It feels like there’s always more to discover about the biggest art heist in history.
If you’re like us, you’ve been obsessing over Netflix’s newest crime docu-series focused on the Isabella Stewart Gardner Museum in Boston, This is a Robbery: The World’s Greatest Art Heist. Here are some intriguing facts about the incident, along with some other things you didn’t know!
First, let’s break down what happened. At 1 a.m. on March 18, 1990, while the Saint Patrick’s Day festivities continued on, two people acting as Boston officers entered Isabella Stewart Gardner Museum and stole 13 valuable pieces of art.
All 13 pieces were stolen in 81 minutes.
The museum apparently lacked sufficient security, and the robbers dressed up as police officers to trick the guards on duty. They duct-taped the guard’s mouths and trapped him in the basement. Then, the thieves rushed to the galleries, stealing 13 masterpieces in 81 minutes. They left at 2:45 a.m. with artworks in tow while no one came for the guards until the next shift.
The thieves stole some incredible and notable works.
The pieces stolen included numerous masterpieces by Rembrandt, such as: Christ in the Storm on the Sea of Galilee, which was the Dutch painter’s only seascape. There were also Rambrandt’s Portrait of the Artist as a Young Man and A Lady and Gentleman in Black. Along with pieces by Vermeer, including: The Concert, which was Isabella Stewart Gardner’s first major acquisition. Many consider The Concert to be one of the most valuable objects ever to be stolen.
The thieves also took some of Edgar Degas’ sketches, including: Three Mounted Jockeys. As well as an ancient Chinese beaker from the 12th century BC known as the Gu, and a painting named Chez Tortoni by Édouard Manet. In addition, the robbers took the eagle finial at the top of the flagpole from Napoleon’s First Regiment of Imperial Guard. They attempted to steal the entire flag but it seemed they could not, so they simply made away with the eagle.
Many rooms in the museum have empty frames to signify the stolen art.
As a reminder of the theft, the Dutch Room hold empty frames where the stolen artworks previously were or would’ve been if they were still inside. These frames represent the hope that they may return one day. You can explore these stolen artworks further and take a peek inside the museum here.
The stolen artworks is valued at a combined USD $500 million today, but one of the most expensive pieces is still there.
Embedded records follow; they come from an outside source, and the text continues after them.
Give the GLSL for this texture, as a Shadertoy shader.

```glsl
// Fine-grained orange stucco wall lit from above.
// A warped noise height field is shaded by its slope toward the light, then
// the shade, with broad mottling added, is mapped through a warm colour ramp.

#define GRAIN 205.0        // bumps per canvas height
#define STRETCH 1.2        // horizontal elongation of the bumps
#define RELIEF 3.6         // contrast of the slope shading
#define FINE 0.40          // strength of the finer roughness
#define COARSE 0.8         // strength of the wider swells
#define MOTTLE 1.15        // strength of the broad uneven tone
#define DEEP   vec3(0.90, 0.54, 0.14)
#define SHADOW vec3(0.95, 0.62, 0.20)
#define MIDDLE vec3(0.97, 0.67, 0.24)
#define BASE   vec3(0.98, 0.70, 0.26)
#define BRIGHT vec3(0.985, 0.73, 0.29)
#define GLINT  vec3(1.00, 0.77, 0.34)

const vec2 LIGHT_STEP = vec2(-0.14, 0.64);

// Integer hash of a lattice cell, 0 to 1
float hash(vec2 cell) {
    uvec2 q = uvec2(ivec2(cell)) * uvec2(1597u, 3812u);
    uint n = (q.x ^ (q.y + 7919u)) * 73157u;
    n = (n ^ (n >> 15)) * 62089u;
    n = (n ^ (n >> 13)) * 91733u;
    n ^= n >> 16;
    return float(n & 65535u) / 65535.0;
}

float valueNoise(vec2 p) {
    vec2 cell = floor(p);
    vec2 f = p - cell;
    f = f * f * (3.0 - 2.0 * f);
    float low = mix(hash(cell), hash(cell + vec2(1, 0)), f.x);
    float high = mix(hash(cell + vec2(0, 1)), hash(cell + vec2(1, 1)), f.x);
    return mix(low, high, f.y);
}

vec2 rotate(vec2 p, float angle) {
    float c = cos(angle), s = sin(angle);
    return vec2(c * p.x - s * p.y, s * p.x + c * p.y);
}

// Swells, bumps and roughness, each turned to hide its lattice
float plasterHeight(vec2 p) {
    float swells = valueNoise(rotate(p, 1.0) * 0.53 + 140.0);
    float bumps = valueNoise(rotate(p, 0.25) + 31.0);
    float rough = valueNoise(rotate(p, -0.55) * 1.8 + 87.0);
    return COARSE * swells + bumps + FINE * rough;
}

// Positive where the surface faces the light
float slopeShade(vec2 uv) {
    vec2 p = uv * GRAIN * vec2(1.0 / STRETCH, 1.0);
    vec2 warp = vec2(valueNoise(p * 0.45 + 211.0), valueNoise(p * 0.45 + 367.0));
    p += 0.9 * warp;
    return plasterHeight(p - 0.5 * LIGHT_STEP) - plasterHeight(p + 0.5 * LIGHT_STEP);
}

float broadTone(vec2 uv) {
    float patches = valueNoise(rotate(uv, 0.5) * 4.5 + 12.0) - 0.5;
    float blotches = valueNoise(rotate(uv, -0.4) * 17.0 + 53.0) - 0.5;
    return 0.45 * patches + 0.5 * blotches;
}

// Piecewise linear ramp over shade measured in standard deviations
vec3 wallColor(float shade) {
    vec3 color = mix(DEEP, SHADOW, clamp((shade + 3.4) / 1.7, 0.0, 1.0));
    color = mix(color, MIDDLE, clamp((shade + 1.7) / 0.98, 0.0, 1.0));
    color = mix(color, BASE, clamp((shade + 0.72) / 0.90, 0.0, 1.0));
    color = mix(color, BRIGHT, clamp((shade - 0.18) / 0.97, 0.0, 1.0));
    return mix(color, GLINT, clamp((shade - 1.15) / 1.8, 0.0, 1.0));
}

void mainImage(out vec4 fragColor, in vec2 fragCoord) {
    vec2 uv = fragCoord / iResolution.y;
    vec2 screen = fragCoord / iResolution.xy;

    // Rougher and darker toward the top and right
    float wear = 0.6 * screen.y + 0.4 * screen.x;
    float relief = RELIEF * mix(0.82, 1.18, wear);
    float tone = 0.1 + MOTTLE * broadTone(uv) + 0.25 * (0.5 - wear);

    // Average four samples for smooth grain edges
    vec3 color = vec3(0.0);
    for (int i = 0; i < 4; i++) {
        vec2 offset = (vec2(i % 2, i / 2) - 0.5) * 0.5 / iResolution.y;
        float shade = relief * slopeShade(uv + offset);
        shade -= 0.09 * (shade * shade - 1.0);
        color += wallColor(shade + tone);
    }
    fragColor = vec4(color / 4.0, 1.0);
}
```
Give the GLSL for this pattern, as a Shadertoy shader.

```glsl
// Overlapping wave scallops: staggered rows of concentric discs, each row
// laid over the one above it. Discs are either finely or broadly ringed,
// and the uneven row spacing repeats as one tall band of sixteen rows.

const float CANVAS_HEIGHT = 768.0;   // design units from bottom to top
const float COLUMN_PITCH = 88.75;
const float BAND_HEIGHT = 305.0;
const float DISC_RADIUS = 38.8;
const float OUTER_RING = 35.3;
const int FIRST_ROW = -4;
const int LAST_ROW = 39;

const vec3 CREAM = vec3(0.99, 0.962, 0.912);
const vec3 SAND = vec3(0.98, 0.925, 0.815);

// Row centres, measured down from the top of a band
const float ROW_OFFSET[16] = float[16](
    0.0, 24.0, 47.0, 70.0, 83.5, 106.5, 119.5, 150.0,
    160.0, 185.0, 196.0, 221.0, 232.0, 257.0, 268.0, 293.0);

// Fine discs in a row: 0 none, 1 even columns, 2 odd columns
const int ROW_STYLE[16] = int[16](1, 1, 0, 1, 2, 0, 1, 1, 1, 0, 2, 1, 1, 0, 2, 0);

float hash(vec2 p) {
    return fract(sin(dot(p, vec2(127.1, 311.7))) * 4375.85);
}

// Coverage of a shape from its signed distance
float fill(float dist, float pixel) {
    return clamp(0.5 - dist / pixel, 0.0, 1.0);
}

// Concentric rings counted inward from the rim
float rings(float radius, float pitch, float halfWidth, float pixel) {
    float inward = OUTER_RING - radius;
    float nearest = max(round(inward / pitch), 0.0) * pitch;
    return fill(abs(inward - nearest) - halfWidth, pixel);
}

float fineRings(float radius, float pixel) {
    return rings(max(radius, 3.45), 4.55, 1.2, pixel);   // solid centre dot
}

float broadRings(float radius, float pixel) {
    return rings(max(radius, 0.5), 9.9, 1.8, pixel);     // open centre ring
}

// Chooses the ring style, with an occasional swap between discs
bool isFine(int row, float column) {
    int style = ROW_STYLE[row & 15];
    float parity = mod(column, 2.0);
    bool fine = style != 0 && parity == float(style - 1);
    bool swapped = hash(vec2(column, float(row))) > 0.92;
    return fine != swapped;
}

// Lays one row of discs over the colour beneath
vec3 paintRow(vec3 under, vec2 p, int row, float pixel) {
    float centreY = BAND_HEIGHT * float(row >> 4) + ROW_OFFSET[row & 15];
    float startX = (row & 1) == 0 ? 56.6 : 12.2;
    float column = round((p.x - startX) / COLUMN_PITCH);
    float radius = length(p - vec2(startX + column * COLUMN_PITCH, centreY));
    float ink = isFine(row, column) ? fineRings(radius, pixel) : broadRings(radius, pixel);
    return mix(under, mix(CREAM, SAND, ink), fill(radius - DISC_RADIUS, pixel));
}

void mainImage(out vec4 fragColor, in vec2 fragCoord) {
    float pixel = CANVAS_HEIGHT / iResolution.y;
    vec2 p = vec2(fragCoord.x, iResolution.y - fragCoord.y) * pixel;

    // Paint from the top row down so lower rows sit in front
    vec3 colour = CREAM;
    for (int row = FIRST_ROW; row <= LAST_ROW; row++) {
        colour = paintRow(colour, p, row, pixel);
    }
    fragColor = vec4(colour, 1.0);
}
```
All of the art stolen is valued at a whopping USD $500 million, making this the greatest art theft in modern history. What was surprising was the criminals’ decision to leave Titian’s The Rape of Europa, which is considered an incredibly valuable piece within the art community. Hence, it’s shocking that the thieves left it behind. You can see Titian’s painting in person in the Boston museum today.
The case remains unsolved.
Despite efforts from the FBI, the US Attorney’s office, and the museum; this case remains unsolved. The crime occurred 31 years ago but there is little evidence, inadequate knowledge of viable suspects, and lack of leads.
The FBI identified two men, George Reissfelder and Leonard DiMuzio, as possible and highly likely suspects, especially due to their alleged association with the Boston mafia. They matched the police sketches, but died within a year of the crime. Some also suspected insider involvement, particularly invovling the security guard, Rick Abath, who was under the influence on the night of the theft. There were a few infractions prior where he let people into the museum and instances on the night of the robbery when he opened the door prior to the thieves entering the premise. Although authorities cleared him and that he has always claimed innocence, many remain suspicious of Abath’s involvement.
There remains uncertainty regarding where the artwork ended up due to an unclear trail, but investigators have believed them to be hidden in the regions near Connecticut and Philadelphia.